Segment Open

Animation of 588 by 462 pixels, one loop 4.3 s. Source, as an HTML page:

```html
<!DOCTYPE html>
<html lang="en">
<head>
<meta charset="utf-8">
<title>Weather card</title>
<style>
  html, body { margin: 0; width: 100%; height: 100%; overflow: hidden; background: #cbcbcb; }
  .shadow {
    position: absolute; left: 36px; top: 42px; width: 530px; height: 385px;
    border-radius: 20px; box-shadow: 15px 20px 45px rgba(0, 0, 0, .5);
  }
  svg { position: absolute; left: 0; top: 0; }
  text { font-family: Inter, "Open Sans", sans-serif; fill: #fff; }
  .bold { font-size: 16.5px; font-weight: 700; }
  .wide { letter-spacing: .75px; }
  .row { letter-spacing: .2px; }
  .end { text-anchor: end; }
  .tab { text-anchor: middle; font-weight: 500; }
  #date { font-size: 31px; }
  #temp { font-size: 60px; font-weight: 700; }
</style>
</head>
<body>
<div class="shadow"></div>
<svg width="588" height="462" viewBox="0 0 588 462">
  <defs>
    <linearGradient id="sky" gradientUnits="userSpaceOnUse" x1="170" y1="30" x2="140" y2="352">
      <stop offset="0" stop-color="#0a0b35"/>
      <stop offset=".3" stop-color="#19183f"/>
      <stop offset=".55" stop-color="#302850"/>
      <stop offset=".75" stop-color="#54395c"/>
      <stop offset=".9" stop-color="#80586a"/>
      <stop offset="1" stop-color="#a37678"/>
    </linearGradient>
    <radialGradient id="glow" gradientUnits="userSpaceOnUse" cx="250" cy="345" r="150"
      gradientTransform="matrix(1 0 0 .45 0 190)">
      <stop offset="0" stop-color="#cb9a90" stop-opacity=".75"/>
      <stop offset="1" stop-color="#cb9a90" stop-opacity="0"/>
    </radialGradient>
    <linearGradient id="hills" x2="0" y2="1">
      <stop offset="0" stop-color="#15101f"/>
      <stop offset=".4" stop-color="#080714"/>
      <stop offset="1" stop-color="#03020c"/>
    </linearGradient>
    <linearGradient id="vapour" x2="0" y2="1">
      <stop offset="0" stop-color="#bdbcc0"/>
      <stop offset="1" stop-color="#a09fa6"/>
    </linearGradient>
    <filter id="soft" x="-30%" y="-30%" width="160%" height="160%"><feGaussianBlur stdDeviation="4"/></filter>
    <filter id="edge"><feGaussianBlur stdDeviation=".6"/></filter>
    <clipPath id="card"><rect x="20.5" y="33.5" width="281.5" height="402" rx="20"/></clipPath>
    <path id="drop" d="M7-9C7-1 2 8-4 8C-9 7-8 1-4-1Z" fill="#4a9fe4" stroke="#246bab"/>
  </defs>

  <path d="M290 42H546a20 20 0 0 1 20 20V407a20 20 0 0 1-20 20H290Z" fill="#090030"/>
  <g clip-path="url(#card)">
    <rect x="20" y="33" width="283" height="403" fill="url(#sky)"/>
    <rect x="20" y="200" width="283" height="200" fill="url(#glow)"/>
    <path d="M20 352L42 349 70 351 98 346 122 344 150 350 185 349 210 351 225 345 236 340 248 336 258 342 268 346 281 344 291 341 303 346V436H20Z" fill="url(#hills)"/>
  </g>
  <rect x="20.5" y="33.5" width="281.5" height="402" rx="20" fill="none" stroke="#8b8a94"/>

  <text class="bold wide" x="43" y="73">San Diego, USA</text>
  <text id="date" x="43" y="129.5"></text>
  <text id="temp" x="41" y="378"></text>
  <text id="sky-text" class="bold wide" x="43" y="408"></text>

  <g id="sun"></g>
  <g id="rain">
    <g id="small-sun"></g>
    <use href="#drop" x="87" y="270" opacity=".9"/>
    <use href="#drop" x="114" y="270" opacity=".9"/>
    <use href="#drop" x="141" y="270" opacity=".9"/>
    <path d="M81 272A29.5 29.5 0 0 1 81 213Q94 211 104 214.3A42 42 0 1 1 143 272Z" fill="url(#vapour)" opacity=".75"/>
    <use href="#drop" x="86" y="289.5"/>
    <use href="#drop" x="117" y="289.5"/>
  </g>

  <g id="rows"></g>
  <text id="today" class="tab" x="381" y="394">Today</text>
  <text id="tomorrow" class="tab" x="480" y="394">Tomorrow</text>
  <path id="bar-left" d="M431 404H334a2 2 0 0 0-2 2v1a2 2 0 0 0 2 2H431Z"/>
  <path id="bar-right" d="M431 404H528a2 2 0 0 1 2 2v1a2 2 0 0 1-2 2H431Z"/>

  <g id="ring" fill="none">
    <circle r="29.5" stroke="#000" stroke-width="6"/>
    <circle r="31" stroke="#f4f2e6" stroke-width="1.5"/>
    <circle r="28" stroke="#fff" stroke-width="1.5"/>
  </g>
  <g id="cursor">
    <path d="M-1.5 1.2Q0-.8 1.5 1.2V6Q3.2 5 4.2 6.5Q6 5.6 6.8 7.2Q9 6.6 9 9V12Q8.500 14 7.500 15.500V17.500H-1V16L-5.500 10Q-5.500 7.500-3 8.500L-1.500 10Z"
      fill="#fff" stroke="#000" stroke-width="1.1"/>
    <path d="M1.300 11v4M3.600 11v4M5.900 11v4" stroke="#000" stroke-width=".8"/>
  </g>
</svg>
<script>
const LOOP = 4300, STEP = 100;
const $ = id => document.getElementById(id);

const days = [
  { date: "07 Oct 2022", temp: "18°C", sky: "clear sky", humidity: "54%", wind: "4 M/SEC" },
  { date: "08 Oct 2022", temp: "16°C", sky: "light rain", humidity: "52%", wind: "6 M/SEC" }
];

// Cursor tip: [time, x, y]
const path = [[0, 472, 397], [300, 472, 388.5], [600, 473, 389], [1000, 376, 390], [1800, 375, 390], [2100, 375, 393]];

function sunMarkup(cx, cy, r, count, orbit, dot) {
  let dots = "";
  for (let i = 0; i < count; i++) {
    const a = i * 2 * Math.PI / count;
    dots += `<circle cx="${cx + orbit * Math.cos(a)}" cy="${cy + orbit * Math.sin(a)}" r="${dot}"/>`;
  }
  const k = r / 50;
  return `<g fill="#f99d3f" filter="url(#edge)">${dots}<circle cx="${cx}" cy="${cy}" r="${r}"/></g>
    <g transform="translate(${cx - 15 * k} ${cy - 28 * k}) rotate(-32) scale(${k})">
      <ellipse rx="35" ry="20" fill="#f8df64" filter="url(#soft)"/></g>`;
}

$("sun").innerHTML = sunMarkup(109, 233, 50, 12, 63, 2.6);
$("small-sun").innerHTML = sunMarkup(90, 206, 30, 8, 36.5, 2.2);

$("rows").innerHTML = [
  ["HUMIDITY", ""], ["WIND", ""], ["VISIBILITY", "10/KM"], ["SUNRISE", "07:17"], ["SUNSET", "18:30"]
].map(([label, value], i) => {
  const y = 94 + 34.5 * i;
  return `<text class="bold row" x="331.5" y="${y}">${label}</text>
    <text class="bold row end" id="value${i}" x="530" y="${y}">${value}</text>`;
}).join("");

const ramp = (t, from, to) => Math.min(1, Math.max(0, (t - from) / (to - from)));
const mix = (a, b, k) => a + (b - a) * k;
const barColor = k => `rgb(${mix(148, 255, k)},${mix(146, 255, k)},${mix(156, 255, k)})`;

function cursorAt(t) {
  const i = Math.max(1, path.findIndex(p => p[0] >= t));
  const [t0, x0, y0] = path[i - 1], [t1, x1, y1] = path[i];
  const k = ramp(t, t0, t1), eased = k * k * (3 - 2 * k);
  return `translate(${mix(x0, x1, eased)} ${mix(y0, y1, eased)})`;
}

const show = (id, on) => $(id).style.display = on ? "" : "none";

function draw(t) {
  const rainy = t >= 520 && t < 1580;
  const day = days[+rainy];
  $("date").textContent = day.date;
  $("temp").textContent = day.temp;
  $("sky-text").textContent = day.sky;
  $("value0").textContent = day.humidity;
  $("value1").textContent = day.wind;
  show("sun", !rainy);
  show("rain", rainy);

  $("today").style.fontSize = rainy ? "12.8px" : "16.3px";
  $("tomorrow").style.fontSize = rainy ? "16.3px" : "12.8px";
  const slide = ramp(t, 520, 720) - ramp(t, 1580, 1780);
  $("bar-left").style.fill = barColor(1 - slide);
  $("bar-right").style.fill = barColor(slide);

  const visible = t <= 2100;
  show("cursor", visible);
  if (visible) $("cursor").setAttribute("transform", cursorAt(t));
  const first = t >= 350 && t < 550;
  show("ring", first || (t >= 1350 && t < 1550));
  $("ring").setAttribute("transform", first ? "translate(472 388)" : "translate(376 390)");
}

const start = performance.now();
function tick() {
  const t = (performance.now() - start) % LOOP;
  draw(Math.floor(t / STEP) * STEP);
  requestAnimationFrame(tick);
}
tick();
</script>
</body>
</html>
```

Segment Closed

Return only those lines of the records that contain the string "left".

[Result of the exercise]
    position: absolute; left: 36px; top: 42px; width: 530px; height: 385px;
  svg { position: absolute; left: 0; top: 0; }
  <path id="bar-left" d="M431 404H334a2 2 0 0 0-2 2v1a2 2 0 0 0 2 2H431Z"/>
  $("bar-left").style.fill = barColor(1 - slide);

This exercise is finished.